Natural gas companies in trouble
The price of natural gas and oil have declined to the lowest level in years as demand destruction, and supply gluts create a potent bearish cocktail for the energy commodities. Debt-laden natural gas producers face an environment where the price of the energy commodity has dropped to a level where production becomes a losing proposition. Meeting debt-servicing requirements will become impossible.
The US is the world’s leading producer of natural gas. The government will likely consider energy a matter of national security, and bailouts are on the horizon for the leading producers. However, equity holders could be left in the dust as a bailout will help on the debt side, but the value in the shares of many energy companies could evaporate to zero.

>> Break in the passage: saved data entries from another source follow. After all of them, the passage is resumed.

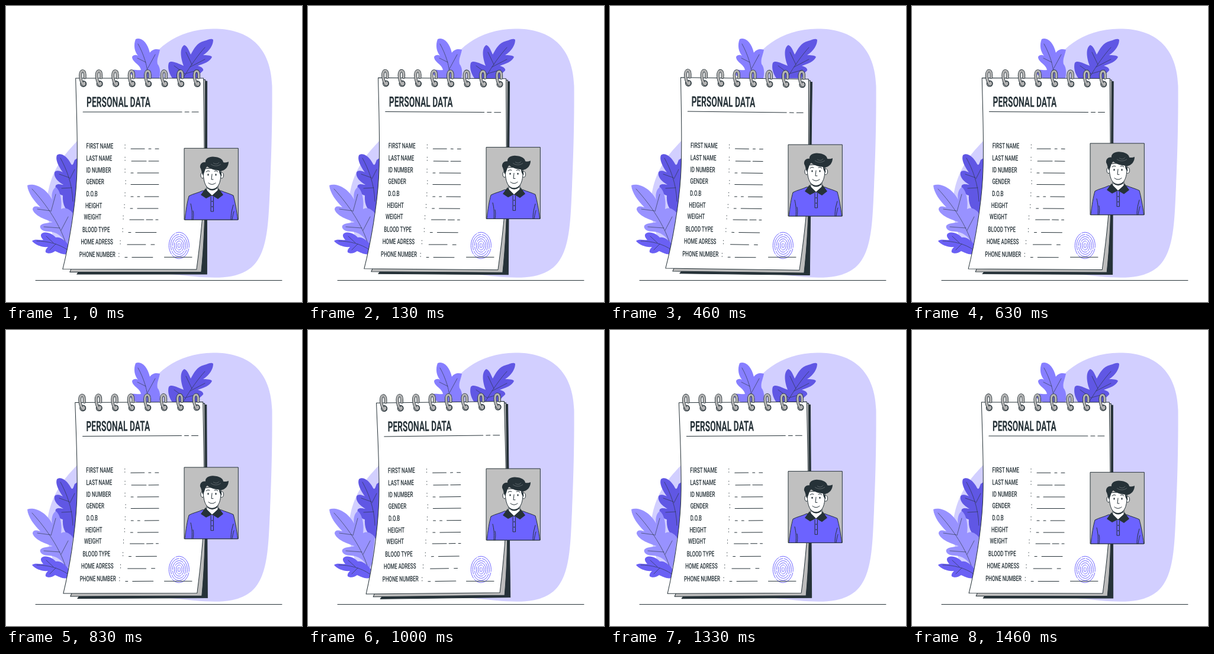
Recreate the animation shown at these times as an HTML page. Size 500 by 500 pixels, loop 1500 ms.

```html
<!DOCTYPE html>
<html lang="en">
<head>
<meta charset="utf-8">
<title>Personal data</title>
<style>
  html, body { margin: 0; width: 100%; height: 100%; overflow: hidden; background: #fff; }
  svg { display: block; width: 100%; height: 100%; }
  text { font-family: Roboto, "Liberation Sans", sans-serif; fill: #263238; }
  .line { fill: none; stroke: #263238; stroke-width: 1; stroke-linecap: round; stroke-linejoin: round; }
  .vein { fill: none; stroke: #263238; stroke-width: .6; stroke-linecap: round; }
  .sheet { stroke: #263238; stroke-width: 1; stroke-linejoin: round; }
  .dark { fill: #263238; }
</style>
</head>
<body>
<svg viewBox="0 0 500 500">
  <path fill="#d2cfff" d="M350 38.500C400 38 447 60 449.500 135C450 200 448 260 446 305C443 370 443 428 405 448C375 465 330 458 278 453C200 447 110 440 85 400C60 350 62 290 112 237C140 205 195 165 227 118C246 74 288 39 350 38.500Z"/>

  <g id="leaves">
    <path fill="#877fff" d="M222 122C214 120 208 113 210 109C213 106 221 109 228 108C226 98 213 95 213 86C215 82 220 82 223 84C217 77 215 66 219 56C229 52 239 62 243 79C247 73 254 72 260 74C258 84 254 90 256 98C261 104 261 114 259 122Z"/>
    <path class="vein" d="M239 122C241 105 232 80 223 64M236 95L222 88M239 106L252 82"/>
    <path fill="#6057e4" d="M281 122C274 112 273 102 275 96C279 91 290 97 300 101C296 90 292 72 301 66C306 67 309 75 312 82C318 72 322 62 335 59C342 57 347 54 350 57C350 66 344 76 333 83C338 83 346 83 348 86C345 94 333 98 324 101C331 103 334 106 333 109C328 114 325 115 324 122Z"/>
    <path class="vein" d="M299 122C312 100 325 82 336 70M314 99L304 78M311 103L336 90M303 115L284 101M304 114L325 108"/>
    <path fill="#6057e4" d="M114 352C101 347 95 337 96 320C87 318 82 308 84 303C88 299 93 302 97 302C88 297 80 289 82 281C84 277 91 278 96 281C88 270 83 259 86 252C92 247 103 253 110 267C113 271 114 265 116 260L124 255L125 340Z"/>
    <path class="vein" d="M92 257C102 275 112 300 113 330M107 290L90 284M111 307L94 308M108 292L116 276"/>
    <path fill="#9892ff" d="M103 404C95 388 86 382 72 381C62 381 56 376 58 371C62 366 71 367 79 365C67 361 49 355 45 344C45 337 52 338 58 340C48 330 37 316 36 303C46 299 66 305 78 327C76 318 79 309 84 306C92 311 95 330 93 343C98 340 106 341 113 350L108 395Z"/>
    <path class="vein" d="M44 309C68 335 92 370 102 404M75 346L53 343M76 347L84 318M91 375L64 373M93 379L105 356"/>
    <path fill="#6a60f4" d="M104 419C96 421 88 416 83 414C78 418 71 419 67 416C66 412 69 409 71 407C61 408 50 404 44 397C49 393 57 396 63 395C58 390 58 386 61 384C68 380 79 385 84 391C91 389 100 396 106 404Z"/>
    <path class="vein" d="M52 397C70 397 90 402 104 412M80 400L68 389M84 402L74 412"/>
  </g>

  <path class="line" d="M50 463.500H466"/>

  <g id="pad">
    <path class="sheet dark" d="M130 127H339.500V453H120L130 440Z"/>
    <path class="sheet" fill="#bdbdbd" d="M125 124.500H336.500V300C336.500 360 334 410 330 449.500H108L116 430Z"/>
    <path class="sheet" fill="#fff" d="M117.500 122H333.500C334 180 335.500 240 335 300C334 350 328 400 322 445L96 444.500C107 400 117 340 119.500 290C122 240 119 180 117.500 122Z"/>
    <path class="line" d="M130 179H297M302 179H309M314 179H325"/>
    <text transform="translate(136 170.500) scale(.575 1)" font-size="24" font-weight="700">PERSONAL DATA</text>
    <g id="rows"></g>
    <g id="rings"></g>
  </g>

  <g id="print" fill="none" stroke="#6c63ff"></g>
  <path class="line" d="M267.500 424.300H314"/>

  <g id="photo">
    <rect class="sheet" x="301" y="240.300" width="91.300" height="120.700" fill="#c0c0c0"/>
    <path class="sheet" fill="#6c63ff" d="M302 361C304 345 306 331 309 321C316 317 324 316 332 312H363C370 315 378 317 384 320C387 331 390 347 391.500 361Z"/>
    <path class="line" d="M314 361C315 350 314 342 312 334M316 361C317 354 317 350 316 346M380 361C380 350 382 343 384 336M382 361C383 354 384 350 385 347"/>
    <path class="sheet" fill="#fff" d="M339 300V312L348 321L358 312V300Z"/>
    <path class="dark" d="M340 303Q348 313 357 303V308Q348 315 340 308Z"/>
    <path class="dark" d="M337 308L329 319L338 325L348 320L339 311ZM359 308L367 319L358 326L348 320L358 311Z"/>
    <path class="line" d="M346 322V347H350.500V322"/>
    <circle class="dark" cx="348.300" cy="330" r="1"/>
    <circle class="dark" cx="348.300" cy="339" r="1"/>
    <ellipse class="sheet" fill="#fff" cx="332" cy="286" rx="3" ry="5"/>
    <ellipse class="sheet" fill="#fff" cx="364.500" cy="286" rx="3" ry="5"/>
    <path class="sheet" fill="#fff" d="M333 275C333 292 335 309 348 309.500C361 309 364 293 363 273Z"/>
    <path class="dark" d="M333 286C330 283 331 278 328 273C327 266 333 263 337 264C336 257 345 253 354 255C363 256 367 261 367 264C370 265 374 264 376 263C376 271 371 278 362 279C363 281 365 284 364 288C361 285 360 281 360 278C350 277 343 274 340 271C336 274 336 280 333 286Z"/>
    <path fill="none" stroke="#90979b" stroke-width=".5" d="M346 267C351 271 358 271 363 267M350 265C354 268 358 267 360 264"/>
    <path class="line" d="M338 280Q341 277 344 279M352 279Q355 277 358 280M348 284L347 293H350M342 299Q348 304 354 299"/>
    <ellipse class="dark" cx="341.500" cy="285" rx="1.200" ry="1.700"/>
    <ellipse class="dark" cx="354.500" cy="285" rx="1.200" ry="1.700"/>
  </g>
</svg>
<script>
const $ = id => document.getElementById(id);

// label, x, baseline, colon x, dashes as "from-to"
const rows = [
  ['FIRST NAME', 135.5, 240.7, 201, '211-234 241-245 252-258'],
  ['LAST NAME', 135.5, 261.5, 201, '212-237 241-258'],
  ['ID NUMBER', 135.5, 281.5, 201, '211-215 222-258'],
  ['GENDER', 135.5, 301, 202, '211-258'],
  ['D.O.B', 135.5, 321.5, 201, '211-215 222-226 234-258'],
  ['HEIGHT', 134, 341.5, 200, '210-214 222-257'],
  ['WEIGHT', 131.5, 360.5, 198, '209-233 237-248 253-257'],
  ['BLOOD TYPE', 129, 382, 197, '207-211 219-254'],
  ['HOME ADRESS', 126.5, 402.5, 193, '205-236 245-251'],
  ['PHONE NUMBER', 124, 424, 191, '201-205 213-248'],
];
const label = (text, x, y) =>
  `<text transform="translate(${x} ${y}) scale(.635 1)" font-size="12.6" font-weight="500">${text}</text>`;
const dashes = (spans, y) =>
  spans.split(' ').map(s => { const [a, b] = s.split('-'); return `M${a} ${y}H${b}`; }).join('');
$('rows').innerHTML = rows.map(([text, x, y, colon, spans]) =>
  label(text, x, y) + label(':', colon - 1, y) +
  `<path class="line" d="${dashes(spans, y + .5)}"/>`).join('');

const ring = 'M4 121V116C4 107.500 -3.500 107.500 -3.500 117C-3.500 125 -1 130 1.500 133C3.500 134 4.500 131 3 129.500';
$('rings').innerHTML = Array.from({ length: 8 }, (_, i) =>
  `<g transform="translate(${129 + i * 27.5} 0)" fill="none" stroke-linecap="round">
    <circle class="sheet" cx="1.500" cy="131.500" r="5" fill="#b3b3b3"/>
    <path d="${ring}" stroke="#263238" stroke-width="5"/>
    <path d="${ring}" stroke="#b3b3b3" stroke-width="3.400"/></g>`).join('');

$('print').innerHTML = Array.from({ length: 6 }, (_, i) =>
  `<ellipse cx="292.300" cy="404.500" rx="${2 + i * 3}" ry="${4 + i * 3.65}"
    stroke-dasharray="${14 + i * 5} 1.500" stroke-dashoffset="${i * 7}"/>`).join('');

const LOOP = 1500, STEPS = 36;

function draw(now) {
  const step = Math.floor((now % LOOP + 5) * STEPS / LOOP);
  const p = (step + .5) / STEPS % 1;
  const lift = 10 * (1 - Math.abs(1 - 2 * p));
  const tilt = p < .25 ? 4 * p : p < .75 ? 2 - 4 * p : 4 * p - 4;
  $('photo').setAttribute('transform', `translate(0 ${.3 - lift})`);
  $('pad').setAttribute('transform', `rotate(${tilt} 218 280)`);
}

let start;
function tick(now) {
  start ??= now;
  draw(now - start);
  requestAnimationFrame(tick);
}
draw(0);
requestAnimationFrame(tick);
</script>
</body>
</html>
```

Meanwhile, it is not all doom and gloom for the natural gas market. The highest stockpile level in years going into the 2020 injection season and demand destruction the likes of which the world may have never witnessed with economic activity grinding to a halt will cause production to decline dramatically. Eventually, inventories will begin to fall, and the price of natural gas will reach a significant bottom. At that point, shortages are likely to develop, which could light a fuse under the price of natural gas. The economic fallout after scientists develop treatments, and a vaccine for Coronavirus will be unprecedented. The longer it takes, the deeper the financial hole. The current glut could lead to a significant shortage of natural gas, but the chances are we have not yet seen the low. The only thing to remember is that at $1.604 on March 20, the price can only drop by that much.
The United States Natural Gas Fund L.P. (UNG) was trading at $13.18 per share on Tuesday morning, up $0.53 (+4.19%). Year-to-date, UNG has declined -43.48%, versus a -10.05% rise in the benchmark S&P 500 index during the same period.
About the Author: Andrew Hecht
Andrew Hecht is a sought-after commodity and futures trader, an options expert and analyst. He is a top ranked author on Seeking Alpha in various categories. Andy spent nearly 35 years on Wall Street, including two decades on the trading desk of Phillip Brothers, which became Salomon Brothers and ultimately part of Citigroup. Over the past decades, he has researched, structured and executed some of the largest trades ever made, involving massive quantities of precious metals and bulk commodities. Aside from contributing to a variety of sites, Andy is the Editor-in-Chief at Option Hotline.